Task:
Go through the entries one line at a time, and gather every line that has the word "pennant".

Input material:
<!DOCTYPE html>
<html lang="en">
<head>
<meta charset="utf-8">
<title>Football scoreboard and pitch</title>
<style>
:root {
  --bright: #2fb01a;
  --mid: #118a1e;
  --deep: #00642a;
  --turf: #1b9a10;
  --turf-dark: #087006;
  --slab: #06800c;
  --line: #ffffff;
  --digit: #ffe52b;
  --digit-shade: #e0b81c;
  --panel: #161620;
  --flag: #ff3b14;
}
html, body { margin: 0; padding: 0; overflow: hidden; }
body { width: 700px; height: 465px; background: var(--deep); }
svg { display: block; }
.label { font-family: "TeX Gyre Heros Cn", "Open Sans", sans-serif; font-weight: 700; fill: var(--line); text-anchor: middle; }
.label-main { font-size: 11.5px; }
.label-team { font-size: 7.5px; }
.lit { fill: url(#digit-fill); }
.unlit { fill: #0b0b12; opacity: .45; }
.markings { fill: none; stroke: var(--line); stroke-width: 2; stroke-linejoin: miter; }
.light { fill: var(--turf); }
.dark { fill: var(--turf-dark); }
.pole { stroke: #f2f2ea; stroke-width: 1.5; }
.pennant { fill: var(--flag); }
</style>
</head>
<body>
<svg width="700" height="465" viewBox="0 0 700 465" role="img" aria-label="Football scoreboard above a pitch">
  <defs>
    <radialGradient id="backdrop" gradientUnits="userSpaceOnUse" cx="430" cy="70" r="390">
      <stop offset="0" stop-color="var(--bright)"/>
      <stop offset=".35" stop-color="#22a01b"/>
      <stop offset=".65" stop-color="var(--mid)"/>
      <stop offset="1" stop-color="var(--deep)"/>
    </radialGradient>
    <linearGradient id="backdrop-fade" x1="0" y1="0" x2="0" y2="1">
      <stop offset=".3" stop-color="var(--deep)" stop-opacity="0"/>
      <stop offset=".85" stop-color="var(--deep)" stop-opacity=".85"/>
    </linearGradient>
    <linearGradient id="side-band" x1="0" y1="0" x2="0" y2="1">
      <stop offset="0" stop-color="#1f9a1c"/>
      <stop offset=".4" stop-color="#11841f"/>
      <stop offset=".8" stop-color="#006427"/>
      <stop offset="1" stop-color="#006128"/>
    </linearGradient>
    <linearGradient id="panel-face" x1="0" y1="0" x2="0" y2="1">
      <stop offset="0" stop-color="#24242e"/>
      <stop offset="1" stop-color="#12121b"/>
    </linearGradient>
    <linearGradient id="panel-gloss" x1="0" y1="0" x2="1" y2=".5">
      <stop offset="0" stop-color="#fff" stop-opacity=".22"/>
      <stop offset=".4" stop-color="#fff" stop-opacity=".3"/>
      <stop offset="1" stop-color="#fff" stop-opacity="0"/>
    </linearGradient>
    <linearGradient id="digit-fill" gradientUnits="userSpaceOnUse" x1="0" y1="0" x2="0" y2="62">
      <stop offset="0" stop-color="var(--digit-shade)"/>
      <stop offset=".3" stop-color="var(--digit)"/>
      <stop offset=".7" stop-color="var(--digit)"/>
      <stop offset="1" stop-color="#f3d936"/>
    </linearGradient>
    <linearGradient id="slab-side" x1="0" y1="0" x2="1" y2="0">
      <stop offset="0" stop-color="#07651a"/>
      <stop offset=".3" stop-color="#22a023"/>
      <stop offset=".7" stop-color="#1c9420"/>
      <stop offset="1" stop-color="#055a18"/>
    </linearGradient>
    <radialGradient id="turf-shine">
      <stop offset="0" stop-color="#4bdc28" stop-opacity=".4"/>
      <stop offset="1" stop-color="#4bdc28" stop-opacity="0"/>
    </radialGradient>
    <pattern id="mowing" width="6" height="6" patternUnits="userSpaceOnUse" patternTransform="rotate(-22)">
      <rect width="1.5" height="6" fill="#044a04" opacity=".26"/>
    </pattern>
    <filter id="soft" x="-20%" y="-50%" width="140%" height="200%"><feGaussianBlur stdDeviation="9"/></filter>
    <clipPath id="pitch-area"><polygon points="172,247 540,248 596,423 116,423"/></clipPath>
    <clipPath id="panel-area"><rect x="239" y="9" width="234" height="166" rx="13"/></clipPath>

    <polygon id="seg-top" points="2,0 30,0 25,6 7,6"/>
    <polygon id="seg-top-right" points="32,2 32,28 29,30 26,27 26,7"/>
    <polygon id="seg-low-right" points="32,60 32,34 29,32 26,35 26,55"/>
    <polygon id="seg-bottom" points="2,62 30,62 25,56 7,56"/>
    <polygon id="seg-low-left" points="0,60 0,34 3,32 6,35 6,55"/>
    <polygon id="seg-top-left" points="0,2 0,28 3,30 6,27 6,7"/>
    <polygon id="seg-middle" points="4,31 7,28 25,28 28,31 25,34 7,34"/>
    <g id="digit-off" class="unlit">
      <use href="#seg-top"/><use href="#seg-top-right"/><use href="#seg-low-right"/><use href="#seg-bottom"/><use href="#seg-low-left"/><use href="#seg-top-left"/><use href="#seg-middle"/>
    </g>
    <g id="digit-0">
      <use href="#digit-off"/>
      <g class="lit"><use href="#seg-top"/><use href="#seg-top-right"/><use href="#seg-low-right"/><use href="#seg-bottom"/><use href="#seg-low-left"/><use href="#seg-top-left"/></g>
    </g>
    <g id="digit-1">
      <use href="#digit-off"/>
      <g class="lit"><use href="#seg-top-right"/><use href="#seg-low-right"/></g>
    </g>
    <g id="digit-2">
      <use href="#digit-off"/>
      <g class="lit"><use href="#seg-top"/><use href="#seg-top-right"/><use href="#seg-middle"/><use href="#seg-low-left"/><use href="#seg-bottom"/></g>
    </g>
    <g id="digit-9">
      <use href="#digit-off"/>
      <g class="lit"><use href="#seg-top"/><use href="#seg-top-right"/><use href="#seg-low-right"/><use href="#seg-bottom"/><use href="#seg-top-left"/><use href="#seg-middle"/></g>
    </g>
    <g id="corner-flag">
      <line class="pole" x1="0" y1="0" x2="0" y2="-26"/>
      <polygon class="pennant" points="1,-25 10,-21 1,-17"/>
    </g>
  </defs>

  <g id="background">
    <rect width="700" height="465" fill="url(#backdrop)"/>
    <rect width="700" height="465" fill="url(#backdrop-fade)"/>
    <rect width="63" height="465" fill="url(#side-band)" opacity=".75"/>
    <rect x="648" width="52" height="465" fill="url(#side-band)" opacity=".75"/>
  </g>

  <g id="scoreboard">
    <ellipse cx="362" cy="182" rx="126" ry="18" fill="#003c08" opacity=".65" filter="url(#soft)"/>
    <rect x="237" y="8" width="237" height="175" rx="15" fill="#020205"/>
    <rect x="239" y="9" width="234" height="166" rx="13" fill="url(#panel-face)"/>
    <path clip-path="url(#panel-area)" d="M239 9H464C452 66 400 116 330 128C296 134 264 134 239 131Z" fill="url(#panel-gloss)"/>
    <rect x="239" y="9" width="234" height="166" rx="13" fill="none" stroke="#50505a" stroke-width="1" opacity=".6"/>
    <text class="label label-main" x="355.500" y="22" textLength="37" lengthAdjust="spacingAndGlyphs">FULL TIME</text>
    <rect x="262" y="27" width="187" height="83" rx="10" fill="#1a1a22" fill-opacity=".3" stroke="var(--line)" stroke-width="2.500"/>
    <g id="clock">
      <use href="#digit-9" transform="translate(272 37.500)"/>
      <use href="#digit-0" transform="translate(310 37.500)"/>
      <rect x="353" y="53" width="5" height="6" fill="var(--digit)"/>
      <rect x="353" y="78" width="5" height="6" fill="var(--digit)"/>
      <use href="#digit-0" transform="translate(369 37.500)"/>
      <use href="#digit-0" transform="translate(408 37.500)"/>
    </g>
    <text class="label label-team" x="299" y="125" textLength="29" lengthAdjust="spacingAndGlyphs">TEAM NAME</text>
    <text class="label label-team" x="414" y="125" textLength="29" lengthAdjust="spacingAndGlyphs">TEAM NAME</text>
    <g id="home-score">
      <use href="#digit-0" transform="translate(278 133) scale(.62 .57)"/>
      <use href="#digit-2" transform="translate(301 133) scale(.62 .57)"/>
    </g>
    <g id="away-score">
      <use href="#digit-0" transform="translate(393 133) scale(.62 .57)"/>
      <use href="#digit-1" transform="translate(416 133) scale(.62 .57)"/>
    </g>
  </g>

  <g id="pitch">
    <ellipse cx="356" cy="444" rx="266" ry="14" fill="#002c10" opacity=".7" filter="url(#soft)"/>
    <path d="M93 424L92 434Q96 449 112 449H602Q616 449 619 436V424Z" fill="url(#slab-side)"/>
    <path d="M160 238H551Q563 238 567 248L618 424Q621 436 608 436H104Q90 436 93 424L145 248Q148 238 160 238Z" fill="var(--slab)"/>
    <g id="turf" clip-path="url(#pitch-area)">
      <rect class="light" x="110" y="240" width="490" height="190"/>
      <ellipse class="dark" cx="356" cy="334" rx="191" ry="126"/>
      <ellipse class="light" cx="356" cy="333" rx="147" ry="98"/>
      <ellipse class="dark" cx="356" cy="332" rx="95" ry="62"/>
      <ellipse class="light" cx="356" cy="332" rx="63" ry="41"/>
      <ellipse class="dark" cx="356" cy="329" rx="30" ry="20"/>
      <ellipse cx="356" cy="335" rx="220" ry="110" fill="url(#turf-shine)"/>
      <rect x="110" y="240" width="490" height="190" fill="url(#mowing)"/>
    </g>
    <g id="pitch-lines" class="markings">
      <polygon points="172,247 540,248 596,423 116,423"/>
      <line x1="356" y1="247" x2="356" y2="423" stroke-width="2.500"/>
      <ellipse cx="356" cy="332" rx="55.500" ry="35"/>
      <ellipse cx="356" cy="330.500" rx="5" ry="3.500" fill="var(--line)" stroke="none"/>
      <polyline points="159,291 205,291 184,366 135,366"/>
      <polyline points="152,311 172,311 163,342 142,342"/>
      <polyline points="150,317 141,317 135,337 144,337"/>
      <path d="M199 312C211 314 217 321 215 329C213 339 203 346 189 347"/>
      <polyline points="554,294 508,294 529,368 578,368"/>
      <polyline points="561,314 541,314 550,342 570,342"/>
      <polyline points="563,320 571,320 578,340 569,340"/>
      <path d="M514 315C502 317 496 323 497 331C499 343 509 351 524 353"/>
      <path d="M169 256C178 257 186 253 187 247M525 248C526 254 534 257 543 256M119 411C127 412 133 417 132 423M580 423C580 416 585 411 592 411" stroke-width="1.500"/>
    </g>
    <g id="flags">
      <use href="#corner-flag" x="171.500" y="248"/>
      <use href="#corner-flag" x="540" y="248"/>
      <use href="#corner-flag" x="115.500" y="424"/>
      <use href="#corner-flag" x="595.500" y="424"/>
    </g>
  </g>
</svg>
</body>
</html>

Answer for this exercise:
.pennant { fill: var(--flag); }
      <polygon class="pennant" points="1,-25 10,-21 1,-17"/>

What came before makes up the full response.